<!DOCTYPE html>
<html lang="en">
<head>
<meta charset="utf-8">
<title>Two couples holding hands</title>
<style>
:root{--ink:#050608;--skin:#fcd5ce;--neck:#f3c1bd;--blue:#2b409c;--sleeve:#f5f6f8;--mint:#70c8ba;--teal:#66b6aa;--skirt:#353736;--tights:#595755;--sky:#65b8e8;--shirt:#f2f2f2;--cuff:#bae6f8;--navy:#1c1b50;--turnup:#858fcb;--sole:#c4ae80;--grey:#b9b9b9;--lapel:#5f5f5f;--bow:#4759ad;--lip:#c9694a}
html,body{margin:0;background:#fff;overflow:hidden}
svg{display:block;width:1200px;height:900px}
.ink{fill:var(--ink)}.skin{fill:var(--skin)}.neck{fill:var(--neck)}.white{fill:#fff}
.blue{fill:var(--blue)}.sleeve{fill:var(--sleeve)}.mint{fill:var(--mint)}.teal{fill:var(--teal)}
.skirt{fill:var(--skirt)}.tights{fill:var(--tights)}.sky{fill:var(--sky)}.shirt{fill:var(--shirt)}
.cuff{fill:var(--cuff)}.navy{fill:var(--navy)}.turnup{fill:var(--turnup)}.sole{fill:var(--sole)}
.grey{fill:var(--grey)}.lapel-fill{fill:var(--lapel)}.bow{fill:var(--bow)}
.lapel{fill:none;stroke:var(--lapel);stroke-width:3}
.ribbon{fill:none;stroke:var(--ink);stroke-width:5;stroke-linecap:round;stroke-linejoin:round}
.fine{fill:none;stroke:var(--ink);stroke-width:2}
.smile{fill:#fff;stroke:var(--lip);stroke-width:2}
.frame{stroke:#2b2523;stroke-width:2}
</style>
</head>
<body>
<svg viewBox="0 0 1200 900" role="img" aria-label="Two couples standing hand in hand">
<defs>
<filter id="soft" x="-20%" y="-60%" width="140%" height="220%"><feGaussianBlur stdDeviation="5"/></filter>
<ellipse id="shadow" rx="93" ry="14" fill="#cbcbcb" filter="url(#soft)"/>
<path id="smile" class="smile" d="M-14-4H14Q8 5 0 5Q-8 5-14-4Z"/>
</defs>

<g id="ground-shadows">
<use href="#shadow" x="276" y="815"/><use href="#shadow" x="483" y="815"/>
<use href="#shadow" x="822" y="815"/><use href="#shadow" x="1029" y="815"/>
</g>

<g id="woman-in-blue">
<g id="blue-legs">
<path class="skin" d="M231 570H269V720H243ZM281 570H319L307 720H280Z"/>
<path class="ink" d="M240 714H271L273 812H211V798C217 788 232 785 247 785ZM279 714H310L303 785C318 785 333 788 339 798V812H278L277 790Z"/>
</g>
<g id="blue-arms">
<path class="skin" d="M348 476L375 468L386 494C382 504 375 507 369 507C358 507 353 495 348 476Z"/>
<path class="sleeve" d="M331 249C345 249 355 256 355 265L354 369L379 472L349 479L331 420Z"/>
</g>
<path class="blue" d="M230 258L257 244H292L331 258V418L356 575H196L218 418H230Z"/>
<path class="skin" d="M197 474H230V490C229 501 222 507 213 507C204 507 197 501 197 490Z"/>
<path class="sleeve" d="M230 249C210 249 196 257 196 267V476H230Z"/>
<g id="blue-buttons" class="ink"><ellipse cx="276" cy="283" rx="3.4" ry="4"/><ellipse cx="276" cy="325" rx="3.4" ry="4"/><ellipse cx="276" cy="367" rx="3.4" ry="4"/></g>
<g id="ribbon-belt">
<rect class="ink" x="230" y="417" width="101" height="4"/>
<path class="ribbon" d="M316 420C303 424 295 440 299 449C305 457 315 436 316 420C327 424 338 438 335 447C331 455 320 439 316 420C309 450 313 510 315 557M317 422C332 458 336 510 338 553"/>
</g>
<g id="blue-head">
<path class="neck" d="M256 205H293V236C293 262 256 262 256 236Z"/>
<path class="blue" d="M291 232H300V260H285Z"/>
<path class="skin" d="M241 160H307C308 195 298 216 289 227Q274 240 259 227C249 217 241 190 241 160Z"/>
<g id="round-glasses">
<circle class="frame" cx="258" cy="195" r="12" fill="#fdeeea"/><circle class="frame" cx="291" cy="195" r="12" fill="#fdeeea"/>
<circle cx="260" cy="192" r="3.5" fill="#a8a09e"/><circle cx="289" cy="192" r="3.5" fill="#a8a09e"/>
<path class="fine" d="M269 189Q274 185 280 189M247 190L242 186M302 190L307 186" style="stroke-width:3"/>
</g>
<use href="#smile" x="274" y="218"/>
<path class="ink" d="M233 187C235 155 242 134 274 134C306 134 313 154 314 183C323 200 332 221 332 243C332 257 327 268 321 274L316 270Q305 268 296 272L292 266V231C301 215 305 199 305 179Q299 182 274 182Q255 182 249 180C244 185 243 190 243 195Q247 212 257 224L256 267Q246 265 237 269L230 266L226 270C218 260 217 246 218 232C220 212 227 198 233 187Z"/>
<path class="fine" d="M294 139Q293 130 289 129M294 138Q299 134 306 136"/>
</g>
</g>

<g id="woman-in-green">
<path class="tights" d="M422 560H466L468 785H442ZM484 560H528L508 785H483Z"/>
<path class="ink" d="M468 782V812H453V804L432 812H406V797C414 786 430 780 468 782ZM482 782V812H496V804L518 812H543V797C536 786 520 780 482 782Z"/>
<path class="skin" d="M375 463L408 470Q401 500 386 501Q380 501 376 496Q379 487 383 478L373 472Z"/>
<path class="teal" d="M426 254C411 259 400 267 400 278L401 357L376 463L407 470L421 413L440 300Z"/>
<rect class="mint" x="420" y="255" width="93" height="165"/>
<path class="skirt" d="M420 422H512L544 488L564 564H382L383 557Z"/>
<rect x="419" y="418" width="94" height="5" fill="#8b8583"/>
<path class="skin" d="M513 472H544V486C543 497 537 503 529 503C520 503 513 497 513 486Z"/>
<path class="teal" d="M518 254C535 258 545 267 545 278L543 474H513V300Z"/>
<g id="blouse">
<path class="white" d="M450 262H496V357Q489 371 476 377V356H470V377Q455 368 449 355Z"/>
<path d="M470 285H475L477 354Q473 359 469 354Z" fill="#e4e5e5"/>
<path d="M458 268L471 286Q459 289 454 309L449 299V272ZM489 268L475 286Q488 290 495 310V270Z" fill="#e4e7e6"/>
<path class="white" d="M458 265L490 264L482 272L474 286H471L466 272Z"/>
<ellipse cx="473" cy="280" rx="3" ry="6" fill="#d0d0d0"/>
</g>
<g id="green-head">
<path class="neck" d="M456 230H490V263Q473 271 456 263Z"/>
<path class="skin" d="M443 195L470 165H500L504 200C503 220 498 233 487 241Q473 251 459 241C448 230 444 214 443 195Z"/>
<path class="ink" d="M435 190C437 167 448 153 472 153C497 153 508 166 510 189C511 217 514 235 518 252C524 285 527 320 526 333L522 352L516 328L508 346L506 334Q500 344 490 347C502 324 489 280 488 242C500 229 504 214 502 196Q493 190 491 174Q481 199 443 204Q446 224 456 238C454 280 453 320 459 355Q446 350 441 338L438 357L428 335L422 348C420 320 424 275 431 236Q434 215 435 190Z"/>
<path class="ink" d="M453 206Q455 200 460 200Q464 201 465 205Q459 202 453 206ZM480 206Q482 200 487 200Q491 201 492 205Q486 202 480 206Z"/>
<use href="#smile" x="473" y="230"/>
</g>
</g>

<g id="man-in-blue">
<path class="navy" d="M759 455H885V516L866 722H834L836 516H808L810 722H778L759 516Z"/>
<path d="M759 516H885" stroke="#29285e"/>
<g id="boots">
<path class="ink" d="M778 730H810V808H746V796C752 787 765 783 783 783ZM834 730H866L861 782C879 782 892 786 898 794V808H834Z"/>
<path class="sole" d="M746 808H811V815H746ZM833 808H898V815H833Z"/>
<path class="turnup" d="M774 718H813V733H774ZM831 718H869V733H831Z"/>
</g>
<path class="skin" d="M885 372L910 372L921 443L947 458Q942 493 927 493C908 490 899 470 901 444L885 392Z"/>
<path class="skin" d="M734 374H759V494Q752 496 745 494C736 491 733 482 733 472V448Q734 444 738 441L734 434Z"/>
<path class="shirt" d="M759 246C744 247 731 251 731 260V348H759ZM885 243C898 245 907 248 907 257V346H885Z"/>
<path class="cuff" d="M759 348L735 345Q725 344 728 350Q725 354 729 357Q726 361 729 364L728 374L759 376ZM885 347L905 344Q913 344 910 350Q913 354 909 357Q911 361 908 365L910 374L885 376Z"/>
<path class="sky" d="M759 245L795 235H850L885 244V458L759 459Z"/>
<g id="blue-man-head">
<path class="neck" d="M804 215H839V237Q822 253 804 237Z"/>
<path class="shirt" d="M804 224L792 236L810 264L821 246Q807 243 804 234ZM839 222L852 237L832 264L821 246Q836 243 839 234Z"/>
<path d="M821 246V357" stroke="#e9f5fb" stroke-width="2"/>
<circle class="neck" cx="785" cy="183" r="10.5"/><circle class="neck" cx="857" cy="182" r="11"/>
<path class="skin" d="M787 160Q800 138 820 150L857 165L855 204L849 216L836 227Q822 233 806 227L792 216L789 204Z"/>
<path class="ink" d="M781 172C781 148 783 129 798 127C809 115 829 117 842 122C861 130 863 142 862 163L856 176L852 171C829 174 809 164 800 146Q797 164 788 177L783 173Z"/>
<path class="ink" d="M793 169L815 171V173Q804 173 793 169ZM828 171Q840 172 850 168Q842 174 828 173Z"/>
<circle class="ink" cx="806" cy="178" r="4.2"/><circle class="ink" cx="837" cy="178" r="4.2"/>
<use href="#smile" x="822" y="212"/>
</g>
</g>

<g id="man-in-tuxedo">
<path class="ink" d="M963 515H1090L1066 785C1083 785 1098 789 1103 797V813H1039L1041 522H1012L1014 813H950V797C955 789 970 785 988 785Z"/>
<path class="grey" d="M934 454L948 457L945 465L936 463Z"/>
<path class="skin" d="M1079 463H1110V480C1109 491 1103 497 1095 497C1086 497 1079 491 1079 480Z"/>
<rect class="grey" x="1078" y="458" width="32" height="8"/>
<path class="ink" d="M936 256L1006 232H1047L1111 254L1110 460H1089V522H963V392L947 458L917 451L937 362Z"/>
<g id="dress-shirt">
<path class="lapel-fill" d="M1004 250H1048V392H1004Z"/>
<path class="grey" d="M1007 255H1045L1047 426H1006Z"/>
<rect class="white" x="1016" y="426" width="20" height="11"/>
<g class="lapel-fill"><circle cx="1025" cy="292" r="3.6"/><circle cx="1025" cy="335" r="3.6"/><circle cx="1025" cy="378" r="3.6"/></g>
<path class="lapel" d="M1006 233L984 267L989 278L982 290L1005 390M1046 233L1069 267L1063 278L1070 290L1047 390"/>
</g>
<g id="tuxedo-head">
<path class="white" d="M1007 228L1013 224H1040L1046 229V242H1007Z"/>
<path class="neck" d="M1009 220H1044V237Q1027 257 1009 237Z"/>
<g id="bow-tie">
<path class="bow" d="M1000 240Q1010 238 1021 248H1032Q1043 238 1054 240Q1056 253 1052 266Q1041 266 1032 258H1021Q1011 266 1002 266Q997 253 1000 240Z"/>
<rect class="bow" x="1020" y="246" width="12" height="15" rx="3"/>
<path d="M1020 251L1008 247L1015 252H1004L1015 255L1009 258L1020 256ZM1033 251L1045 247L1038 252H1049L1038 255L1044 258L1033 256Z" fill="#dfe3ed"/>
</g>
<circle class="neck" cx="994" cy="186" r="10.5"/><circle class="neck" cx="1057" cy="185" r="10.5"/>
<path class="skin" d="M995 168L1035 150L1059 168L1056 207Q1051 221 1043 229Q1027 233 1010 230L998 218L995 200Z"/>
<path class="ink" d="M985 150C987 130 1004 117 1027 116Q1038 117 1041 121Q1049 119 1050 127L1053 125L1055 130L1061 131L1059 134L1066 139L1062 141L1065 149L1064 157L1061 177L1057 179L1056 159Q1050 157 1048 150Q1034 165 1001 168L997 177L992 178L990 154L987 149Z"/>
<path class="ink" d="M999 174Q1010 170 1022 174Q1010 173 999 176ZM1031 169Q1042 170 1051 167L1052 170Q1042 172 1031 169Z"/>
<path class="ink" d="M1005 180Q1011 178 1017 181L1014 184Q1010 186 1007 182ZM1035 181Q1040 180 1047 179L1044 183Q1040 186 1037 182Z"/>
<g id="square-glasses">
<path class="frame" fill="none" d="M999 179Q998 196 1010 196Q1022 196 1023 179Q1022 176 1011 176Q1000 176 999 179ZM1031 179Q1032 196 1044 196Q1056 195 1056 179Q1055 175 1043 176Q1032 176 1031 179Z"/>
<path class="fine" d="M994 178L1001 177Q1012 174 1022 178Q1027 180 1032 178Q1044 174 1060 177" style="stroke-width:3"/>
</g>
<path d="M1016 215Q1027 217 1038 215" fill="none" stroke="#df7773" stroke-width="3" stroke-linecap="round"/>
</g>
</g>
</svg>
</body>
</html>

────────────────

• Required work: What lines in the listing contain "stroke"? Copy them all.

• Response:
.lapel{fill:none;stroke:var(--lapel);stroke-width:3}
.ribbon{fill:none;stroke:var(--ink);stroke-width:5;stroke-linecap:round;stroke-linejoin:round}
.fine{fill:none;stroke:var(--ink);stroke-width:2}
.smile{fill:#fff;stroke:var(--lip);stroke-width:2}
.frame{stroke:#2b2523;stroke-width:2}
<path class="fine" d="M269 189Q274 185 280 189M247 190L242 186M302 190L307 186" style="stroke-width:3"/>
<path d="M759 516H885" stroke="#29285e"/>
<path d="M821 246V357" stroke="#e9f5fb" stroke-width="2"/>
<path class="fine" d="M994 178L1001 177Q1012 174 1022 178Q1027 180 1032 178Q1044 174 1060 177" style="stroke-width:3"/>
<path d="M1016 215Q1027 217 1038 215" fill="none" stroke="#df7773" stroke-width="3" stroke-linecap="round"/>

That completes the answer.